● **Task objective**
Look through the lines below and extract any with the word "role".

● **Material to process**

<<<<

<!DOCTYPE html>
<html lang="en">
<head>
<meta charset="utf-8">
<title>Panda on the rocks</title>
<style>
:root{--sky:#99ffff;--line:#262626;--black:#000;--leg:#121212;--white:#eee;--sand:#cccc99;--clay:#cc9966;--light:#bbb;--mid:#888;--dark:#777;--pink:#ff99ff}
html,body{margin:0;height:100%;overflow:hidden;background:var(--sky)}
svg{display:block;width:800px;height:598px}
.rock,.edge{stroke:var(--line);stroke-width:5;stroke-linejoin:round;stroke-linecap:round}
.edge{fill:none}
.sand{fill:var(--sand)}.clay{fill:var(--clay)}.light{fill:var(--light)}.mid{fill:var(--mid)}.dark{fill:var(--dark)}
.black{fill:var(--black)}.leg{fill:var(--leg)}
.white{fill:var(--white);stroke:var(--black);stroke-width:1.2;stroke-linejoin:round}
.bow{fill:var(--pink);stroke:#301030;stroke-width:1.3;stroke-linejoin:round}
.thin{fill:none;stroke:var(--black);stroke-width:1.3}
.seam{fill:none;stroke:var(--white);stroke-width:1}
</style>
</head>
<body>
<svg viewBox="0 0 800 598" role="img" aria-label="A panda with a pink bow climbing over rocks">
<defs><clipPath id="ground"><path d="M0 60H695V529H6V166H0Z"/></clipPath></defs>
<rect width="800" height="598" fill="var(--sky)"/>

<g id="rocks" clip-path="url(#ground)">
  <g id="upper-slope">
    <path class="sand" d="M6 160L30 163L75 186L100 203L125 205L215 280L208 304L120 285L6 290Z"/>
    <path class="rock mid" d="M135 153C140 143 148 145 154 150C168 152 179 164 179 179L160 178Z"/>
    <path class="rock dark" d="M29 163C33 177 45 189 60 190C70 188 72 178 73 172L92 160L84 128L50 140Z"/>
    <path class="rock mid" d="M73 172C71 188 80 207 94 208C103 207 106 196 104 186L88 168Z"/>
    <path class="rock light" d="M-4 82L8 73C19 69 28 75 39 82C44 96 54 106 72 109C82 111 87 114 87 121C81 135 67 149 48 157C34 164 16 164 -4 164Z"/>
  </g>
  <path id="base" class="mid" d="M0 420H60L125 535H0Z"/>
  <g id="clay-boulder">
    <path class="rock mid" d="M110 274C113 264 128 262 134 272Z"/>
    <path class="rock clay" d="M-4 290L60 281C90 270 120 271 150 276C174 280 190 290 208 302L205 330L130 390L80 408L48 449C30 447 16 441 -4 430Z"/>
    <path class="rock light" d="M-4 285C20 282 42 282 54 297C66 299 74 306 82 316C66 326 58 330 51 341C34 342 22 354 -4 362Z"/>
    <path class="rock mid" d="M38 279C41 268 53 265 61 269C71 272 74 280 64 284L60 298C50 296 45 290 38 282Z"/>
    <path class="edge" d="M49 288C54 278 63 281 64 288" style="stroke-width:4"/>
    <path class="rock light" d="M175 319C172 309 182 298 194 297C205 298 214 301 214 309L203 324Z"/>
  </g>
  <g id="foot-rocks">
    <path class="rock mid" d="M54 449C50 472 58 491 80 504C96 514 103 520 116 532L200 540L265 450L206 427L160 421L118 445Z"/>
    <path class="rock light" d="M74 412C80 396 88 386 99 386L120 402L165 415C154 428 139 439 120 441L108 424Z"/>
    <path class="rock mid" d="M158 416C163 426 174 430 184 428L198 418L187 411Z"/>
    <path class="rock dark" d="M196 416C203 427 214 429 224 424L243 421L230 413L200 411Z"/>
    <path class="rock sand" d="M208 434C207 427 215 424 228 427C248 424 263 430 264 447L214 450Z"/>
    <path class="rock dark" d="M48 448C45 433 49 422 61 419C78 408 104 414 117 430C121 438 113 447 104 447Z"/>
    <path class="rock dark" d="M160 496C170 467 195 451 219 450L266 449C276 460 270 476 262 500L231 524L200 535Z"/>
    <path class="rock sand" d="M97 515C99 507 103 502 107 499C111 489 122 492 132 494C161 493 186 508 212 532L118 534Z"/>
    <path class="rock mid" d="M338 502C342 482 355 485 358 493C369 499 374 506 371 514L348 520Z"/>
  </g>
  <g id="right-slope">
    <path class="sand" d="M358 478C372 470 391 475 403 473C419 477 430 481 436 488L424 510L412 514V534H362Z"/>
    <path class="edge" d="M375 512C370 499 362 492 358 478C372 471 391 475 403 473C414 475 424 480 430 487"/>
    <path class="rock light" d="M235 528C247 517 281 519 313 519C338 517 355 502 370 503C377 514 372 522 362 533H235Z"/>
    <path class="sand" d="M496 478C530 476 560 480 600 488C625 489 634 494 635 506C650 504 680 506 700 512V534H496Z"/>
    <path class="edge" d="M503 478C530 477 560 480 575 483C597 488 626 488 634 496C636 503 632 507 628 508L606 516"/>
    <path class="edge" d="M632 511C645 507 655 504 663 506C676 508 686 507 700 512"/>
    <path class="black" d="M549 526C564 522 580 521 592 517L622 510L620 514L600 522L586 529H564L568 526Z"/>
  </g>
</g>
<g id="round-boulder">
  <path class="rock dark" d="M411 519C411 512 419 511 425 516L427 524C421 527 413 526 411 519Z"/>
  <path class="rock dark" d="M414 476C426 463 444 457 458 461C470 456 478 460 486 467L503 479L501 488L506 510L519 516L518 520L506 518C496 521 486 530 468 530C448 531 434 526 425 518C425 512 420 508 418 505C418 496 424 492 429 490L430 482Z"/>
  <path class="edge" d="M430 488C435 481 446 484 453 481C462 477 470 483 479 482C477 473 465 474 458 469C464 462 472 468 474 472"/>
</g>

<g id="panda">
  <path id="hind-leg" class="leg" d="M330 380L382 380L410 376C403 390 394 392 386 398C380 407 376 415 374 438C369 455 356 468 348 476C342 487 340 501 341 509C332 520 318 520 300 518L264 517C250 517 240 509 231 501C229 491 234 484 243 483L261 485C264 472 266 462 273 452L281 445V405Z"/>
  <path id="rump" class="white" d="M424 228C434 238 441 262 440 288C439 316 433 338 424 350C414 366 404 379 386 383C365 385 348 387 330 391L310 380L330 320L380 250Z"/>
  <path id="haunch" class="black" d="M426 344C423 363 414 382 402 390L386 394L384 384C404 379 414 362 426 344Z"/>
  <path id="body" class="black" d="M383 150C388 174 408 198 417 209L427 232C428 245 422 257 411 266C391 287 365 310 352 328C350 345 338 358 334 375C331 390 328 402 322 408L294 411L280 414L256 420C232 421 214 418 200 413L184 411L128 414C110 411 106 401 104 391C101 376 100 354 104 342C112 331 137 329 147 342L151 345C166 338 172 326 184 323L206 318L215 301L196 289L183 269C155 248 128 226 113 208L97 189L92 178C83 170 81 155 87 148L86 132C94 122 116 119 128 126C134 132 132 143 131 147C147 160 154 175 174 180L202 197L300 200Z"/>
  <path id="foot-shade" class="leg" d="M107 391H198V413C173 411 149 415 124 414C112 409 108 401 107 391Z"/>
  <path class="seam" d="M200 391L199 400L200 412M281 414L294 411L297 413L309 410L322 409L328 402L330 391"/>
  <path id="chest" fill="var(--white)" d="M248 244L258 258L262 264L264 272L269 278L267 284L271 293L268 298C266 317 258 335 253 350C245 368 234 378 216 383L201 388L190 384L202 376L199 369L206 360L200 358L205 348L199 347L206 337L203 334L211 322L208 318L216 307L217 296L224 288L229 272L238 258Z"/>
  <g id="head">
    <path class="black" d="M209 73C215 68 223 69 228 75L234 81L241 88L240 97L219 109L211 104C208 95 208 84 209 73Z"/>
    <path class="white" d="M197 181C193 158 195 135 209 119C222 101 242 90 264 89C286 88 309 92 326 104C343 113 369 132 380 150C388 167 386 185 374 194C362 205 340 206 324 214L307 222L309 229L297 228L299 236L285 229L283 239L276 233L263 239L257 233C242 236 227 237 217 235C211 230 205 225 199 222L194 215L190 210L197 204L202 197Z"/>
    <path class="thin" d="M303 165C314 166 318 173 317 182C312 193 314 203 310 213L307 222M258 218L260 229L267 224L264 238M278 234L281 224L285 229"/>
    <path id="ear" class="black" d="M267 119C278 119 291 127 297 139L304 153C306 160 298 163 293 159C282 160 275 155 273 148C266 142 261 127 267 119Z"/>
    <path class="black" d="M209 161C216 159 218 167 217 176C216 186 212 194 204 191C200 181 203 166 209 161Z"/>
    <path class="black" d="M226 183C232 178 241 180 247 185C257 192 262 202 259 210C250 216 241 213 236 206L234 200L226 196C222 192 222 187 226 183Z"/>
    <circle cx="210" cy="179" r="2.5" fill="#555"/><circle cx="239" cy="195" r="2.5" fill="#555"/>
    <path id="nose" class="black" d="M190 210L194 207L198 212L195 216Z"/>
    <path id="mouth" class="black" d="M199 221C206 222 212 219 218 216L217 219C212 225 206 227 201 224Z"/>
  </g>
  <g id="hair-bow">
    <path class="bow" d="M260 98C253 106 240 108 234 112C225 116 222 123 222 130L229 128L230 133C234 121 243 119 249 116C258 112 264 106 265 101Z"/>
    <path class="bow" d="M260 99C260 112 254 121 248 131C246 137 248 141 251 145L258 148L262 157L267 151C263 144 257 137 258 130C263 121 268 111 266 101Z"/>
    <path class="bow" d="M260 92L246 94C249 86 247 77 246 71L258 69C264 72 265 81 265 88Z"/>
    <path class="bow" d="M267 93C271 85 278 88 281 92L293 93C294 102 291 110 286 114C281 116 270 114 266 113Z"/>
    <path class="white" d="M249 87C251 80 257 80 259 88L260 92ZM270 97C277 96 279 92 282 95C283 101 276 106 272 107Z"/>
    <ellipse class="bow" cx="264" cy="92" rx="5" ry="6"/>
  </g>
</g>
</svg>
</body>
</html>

>>>>
<<<<

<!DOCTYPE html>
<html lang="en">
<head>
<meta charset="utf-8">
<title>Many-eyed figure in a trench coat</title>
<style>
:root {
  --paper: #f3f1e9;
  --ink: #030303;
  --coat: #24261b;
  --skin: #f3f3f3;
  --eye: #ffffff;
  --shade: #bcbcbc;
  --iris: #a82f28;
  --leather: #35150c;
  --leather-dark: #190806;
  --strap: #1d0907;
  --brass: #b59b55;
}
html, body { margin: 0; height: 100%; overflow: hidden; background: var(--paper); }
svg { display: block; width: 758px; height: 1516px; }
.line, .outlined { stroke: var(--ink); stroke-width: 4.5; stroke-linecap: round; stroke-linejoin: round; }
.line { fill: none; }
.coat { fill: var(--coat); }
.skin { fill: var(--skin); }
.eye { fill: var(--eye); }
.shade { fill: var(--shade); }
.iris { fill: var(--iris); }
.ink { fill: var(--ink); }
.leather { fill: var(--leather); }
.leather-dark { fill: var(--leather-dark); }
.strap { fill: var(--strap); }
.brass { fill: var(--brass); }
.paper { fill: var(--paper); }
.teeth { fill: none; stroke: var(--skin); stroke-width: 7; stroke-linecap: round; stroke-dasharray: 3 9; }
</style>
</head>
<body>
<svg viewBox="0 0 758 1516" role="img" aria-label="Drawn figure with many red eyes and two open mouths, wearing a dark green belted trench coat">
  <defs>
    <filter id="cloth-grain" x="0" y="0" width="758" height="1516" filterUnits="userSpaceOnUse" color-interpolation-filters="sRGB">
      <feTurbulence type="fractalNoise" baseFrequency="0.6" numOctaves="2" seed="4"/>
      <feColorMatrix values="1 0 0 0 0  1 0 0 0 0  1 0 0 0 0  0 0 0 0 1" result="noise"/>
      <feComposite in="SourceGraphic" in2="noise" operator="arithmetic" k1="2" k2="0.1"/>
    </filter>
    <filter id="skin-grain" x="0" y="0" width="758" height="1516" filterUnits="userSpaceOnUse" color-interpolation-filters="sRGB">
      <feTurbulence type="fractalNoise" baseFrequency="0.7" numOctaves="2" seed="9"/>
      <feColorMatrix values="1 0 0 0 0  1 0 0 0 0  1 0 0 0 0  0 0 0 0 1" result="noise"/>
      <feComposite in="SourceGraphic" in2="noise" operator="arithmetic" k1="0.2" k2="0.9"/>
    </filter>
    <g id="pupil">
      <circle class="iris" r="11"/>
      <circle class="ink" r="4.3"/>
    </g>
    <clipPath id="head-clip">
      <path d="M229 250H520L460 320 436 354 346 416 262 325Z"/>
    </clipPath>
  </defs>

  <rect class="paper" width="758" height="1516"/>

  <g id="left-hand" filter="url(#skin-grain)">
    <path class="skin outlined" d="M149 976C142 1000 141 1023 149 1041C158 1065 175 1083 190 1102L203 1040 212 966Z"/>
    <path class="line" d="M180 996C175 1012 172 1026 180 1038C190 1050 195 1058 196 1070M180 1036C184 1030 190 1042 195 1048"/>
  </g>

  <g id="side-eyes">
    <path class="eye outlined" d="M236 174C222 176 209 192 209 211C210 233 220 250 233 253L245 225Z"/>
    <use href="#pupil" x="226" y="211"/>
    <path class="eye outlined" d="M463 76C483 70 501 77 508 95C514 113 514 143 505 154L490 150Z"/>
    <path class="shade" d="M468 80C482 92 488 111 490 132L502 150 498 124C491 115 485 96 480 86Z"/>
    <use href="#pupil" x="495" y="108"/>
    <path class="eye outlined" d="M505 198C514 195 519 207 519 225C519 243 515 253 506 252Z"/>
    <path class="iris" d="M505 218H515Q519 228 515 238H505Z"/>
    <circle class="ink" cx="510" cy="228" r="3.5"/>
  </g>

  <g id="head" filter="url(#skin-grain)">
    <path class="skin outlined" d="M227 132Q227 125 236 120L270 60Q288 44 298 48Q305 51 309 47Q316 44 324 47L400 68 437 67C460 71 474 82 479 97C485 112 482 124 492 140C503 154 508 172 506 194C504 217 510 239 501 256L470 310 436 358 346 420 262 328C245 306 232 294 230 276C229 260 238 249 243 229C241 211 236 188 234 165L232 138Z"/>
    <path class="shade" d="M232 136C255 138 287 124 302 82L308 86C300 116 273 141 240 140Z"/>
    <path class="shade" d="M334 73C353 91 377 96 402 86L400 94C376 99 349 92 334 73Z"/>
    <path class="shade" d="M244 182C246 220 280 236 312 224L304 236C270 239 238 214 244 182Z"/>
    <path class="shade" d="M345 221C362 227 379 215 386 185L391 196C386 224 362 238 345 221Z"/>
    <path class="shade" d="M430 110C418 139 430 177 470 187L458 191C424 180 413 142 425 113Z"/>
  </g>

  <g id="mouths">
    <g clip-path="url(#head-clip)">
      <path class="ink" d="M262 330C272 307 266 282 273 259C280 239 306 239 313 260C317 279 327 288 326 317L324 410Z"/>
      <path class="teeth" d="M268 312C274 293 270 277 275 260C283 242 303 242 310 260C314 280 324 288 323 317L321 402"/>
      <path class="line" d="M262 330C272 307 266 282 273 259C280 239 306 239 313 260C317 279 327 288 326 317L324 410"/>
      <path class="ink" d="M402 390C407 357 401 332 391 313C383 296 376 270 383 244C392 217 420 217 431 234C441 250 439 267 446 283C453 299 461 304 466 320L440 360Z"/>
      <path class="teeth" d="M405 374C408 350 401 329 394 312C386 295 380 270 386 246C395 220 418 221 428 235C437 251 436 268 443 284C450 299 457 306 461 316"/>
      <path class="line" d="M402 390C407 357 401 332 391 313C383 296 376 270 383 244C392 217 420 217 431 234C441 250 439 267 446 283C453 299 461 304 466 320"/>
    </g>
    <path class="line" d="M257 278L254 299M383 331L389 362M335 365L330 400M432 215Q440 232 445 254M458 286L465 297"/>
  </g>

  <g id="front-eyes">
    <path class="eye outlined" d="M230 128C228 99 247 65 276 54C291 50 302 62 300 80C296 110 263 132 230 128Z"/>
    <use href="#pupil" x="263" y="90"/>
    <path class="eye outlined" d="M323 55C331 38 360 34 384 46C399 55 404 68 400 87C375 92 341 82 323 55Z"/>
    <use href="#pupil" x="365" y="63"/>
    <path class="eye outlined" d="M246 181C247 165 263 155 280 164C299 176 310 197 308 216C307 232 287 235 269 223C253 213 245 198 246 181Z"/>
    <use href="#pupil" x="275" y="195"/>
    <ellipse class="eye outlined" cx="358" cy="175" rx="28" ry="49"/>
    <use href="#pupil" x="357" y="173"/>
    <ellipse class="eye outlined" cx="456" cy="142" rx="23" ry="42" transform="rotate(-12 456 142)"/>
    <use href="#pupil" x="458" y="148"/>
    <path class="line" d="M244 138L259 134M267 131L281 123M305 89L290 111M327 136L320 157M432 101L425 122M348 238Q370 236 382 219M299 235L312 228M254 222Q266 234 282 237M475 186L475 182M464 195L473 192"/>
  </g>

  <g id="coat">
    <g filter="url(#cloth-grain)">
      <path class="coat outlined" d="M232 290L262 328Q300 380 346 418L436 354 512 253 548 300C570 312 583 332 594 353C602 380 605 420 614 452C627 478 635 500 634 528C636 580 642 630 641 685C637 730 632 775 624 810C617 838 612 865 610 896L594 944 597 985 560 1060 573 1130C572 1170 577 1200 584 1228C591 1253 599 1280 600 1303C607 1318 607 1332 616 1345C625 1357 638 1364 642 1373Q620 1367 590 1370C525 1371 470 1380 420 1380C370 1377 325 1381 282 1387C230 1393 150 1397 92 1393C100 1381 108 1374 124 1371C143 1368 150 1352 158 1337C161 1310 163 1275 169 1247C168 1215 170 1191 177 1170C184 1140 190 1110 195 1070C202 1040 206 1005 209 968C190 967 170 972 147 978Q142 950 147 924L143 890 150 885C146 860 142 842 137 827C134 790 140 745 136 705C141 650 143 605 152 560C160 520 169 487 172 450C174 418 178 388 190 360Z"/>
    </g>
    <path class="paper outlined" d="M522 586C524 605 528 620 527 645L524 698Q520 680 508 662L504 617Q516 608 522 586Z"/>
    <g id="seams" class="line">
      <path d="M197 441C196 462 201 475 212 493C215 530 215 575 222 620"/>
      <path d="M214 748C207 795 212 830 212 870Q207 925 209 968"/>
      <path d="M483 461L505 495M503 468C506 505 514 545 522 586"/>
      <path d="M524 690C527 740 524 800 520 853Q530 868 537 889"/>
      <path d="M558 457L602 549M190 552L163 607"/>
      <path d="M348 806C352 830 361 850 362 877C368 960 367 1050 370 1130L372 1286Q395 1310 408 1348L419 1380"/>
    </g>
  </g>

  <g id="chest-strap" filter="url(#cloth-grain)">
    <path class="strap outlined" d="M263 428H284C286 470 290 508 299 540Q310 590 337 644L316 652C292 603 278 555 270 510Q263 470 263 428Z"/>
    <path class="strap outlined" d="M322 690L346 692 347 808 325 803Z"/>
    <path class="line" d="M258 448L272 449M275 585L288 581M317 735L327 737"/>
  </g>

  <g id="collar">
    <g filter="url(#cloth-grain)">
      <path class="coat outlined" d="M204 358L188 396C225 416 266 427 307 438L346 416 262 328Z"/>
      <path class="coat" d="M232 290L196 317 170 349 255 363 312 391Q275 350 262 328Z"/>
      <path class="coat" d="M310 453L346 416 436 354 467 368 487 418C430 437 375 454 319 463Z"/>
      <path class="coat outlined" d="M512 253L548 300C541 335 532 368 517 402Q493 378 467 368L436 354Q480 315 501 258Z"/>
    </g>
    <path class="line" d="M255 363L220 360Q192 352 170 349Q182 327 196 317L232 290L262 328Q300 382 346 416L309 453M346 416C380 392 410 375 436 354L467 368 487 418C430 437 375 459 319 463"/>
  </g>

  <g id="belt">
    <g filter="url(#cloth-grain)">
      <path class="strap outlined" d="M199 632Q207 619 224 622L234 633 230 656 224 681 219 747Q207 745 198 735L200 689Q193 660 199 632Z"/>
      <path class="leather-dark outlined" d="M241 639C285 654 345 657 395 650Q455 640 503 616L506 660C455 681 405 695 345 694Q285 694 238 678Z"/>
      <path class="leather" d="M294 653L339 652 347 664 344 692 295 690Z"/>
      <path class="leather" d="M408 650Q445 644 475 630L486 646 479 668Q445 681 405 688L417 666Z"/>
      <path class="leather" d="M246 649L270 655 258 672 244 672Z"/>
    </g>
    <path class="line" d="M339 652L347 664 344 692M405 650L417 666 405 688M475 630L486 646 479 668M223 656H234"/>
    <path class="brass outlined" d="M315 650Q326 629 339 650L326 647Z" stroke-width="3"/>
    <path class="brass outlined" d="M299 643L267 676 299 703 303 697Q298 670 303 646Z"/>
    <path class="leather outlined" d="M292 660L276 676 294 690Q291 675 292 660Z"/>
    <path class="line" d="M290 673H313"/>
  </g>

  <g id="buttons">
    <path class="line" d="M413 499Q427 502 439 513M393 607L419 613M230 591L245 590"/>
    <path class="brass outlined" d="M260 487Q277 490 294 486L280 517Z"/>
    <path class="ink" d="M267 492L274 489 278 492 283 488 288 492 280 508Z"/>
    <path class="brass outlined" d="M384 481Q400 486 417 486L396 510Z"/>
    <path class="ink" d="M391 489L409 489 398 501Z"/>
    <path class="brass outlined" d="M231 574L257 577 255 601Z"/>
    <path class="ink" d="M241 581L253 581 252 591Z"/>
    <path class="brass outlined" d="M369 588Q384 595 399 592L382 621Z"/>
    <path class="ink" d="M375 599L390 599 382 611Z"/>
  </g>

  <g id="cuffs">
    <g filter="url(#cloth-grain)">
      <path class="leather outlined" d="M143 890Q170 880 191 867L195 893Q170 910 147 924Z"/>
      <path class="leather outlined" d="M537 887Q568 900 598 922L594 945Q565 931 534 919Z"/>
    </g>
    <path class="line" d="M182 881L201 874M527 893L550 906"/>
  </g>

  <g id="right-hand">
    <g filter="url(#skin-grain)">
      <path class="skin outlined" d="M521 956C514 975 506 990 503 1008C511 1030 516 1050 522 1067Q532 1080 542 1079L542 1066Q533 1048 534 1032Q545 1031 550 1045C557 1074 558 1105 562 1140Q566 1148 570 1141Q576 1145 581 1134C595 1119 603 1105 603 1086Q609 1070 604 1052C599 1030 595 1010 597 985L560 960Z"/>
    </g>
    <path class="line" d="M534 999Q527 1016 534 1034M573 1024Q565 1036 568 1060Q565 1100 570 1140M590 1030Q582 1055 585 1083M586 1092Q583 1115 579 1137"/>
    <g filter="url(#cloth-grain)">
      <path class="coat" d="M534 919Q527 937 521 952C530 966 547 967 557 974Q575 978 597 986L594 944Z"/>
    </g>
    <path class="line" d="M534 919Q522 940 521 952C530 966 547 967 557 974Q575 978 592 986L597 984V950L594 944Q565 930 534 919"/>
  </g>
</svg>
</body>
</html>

>>>>

● **Response below**
<svg viewBox="0 0 800 598" role="img" aria-label="A panda with a pink bow climbing over rocks">
<svg viewBox="0 0 758 1516" role="img" aria-label="Drawn figure with many red eyes and two open mouths, wearing a dark green belted trench coat">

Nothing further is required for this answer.